If all goes well, production of LCH will start somewhere around 2015. In all 65 (5 squadrons) have been ordered by the IAF and 114 (9 squadrons) by the Army. Eventually, India will have close to 400 attack helicopters. This includes 179 LCH, 76 Rudra, 22 AH 64D Apache Longbows Block III, 139 Mi-17 V-5 which are coming in the weapons configuration and 25 odd upgraded MI-35s.

Even though Kargil turned out to be a political blunder for Pakistan, militarily it was indeed a superb plan hatched by General Musharraf.  Without a fight Pakistan gained the heights overlooking the vital Srinager-Leh road. The LCH negates the possibility of another such adventure.  Considering that most of the terrain along the LAC and LOC is mountainous, the LCH will become a game changer for high altitude warfare in the times to come. It is as big an achievement and a deterrent as the Agni V. It puts India in a select club of countries that can produce a sophisticated state of the art attack helicopter. The LCH can also be a great export candidate.

The success of LCH program also proves that acquiring indigenous technologies may have a longer learning curve, but once a technology threshold is achieved, subsequent derivate platforms can be materialized much faster as the rate of technology absorption progresses exponentially.

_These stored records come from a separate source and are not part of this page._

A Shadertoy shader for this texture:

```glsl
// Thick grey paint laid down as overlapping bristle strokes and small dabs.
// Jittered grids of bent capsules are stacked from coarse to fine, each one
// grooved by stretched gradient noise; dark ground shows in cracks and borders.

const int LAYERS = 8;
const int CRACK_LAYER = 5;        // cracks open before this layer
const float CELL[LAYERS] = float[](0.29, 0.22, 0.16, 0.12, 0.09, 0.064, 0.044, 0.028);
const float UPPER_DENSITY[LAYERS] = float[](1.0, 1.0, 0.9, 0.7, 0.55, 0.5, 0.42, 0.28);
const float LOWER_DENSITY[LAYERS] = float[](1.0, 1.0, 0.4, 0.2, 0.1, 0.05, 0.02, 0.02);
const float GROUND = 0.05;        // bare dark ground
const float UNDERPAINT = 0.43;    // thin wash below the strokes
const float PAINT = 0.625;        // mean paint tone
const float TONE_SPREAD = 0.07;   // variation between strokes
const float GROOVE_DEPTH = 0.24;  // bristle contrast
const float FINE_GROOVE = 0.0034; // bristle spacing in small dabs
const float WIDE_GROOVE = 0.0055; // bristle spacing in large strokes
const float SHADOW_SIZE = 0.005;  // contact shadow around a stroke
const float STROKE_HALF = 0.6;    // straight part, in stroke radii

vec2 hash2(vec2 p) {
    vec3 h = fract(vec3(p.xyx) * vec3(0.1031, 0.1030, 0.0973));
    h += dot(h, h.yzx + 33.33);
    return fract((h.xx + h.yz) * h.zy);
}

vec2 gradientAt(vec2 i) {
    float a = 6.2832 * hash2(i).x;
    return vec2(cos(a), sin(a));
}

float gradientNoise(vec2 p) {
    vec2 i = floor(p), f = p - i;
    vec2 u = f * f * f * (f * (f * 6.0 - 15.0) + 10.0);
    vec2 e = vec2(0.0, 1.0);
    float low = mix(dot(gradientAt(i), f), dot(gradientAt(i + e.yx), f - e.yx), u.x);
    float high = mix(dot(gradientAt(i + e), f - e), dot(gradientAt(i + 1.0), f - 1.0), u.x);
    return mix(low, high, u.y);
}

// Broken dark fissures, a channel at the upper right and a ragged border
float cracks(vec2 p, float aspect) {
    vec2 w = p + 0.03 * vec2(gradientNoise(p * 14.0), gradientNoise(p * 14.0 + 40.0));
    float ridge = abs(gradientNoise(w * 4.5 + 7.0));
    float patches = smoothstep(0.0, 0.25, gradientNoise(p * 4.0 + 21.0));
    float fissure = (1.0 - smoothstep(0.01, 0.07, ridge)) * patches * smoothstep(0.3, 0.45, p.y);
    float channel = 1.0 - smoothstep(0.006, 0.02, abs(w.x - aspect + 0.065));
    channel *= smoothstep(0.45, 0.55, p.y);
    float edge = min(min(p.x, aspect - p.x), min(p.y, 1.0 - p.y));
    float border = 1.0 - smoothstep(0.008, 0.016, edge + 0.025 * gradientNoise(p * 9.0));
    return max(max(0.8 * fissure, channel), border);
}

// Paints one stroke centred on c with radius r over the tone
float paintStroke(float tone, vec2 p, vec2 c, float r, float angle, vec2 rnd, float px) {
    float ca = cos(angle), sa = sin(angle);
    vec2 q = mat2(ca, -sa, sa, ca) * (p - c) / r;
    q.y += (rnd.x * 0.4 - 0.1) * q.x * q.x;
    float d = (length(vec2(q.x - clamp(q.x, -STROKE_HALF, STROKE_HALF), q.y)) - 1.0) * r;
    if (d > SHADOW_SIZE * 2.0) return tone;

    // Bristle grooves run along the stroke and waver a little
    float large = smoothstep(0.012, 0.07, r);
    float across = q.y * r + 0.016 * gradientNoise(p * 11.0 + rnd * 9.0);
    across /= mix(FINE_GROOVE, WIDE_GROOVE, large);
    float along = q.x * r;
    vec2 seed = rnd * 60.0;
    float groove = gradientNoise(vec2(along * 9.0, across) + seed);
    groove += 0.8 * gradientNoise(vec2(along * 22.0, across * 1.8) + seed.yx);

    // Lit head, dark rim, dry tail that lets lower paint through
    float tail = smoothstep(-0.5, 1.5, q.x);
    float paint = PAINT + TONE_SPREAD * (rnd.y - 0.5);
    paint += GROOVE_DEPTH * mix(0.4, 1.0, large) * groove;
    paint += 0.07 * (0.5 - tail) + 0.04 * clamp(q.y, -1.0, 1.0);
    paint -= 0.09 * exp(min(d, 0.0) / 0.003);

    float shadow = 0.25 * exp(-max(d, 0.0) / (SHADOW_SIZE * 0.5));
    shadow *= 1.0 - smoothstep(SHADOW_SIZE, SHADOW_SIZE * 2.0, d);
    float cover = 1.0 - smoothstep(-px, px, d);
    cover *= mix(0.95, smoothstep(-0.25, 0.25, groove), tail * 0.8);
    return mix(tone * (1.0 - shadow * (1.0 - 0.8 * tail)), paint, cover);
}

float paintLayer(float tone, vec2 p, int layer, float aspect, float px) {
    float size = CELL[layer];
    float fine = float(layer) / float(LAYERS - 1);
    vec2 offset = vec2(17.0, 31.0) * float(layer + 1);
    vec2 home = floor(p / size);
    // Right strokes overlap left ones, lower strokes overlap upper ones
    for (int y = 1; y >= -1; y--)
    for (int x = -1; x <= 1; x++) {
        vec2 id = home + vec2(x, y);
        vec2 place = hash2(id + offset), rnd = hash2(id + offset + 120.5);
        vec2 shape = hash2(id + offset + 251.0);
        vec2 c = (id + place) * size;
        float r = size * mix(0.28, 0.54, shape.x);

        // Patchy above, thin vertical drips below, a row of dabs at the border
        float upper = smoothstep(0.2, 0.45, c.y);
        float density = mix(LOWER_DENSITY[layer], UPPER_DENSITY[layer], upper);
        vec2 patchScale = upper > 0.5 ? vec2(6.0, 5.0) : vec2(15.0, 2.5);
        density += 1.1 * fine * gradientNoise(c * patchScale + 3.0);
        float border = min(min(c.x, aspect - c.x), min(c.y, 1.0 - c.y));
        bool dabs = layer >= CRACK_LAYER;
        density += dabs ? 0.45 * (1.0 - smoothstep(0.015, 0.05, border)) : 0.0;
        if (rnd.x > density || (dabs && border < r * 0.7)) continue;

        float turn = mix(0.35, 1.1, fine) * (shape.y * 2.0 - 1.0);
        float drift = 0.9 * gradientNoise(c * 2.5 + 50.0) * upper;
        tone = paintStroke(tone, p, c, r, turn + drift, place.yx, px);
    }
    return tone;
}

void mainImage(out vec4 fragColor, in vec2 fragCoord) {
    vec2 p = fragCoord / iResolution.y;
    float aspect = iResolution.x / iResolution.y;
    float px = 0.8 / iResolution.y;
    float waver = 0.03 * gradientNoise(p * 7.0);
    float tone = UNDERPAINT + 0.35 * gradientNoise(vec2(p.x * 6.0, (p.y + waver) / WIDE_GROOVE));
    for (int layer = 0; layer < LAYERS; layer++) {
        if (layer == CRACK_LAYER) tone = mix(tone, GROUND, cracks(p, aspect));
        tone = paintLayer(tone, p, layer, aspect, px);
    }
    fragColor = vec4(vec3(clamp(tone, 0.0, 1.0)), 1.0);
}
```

Many critics have pointed out the high percentage of foreign components in our indigenous programs; we must keep in mind that these analyses are purely based on the cost of components, which may be misleading in many cases. It is time we had faith in our indigenous programs and the organizations that execute them.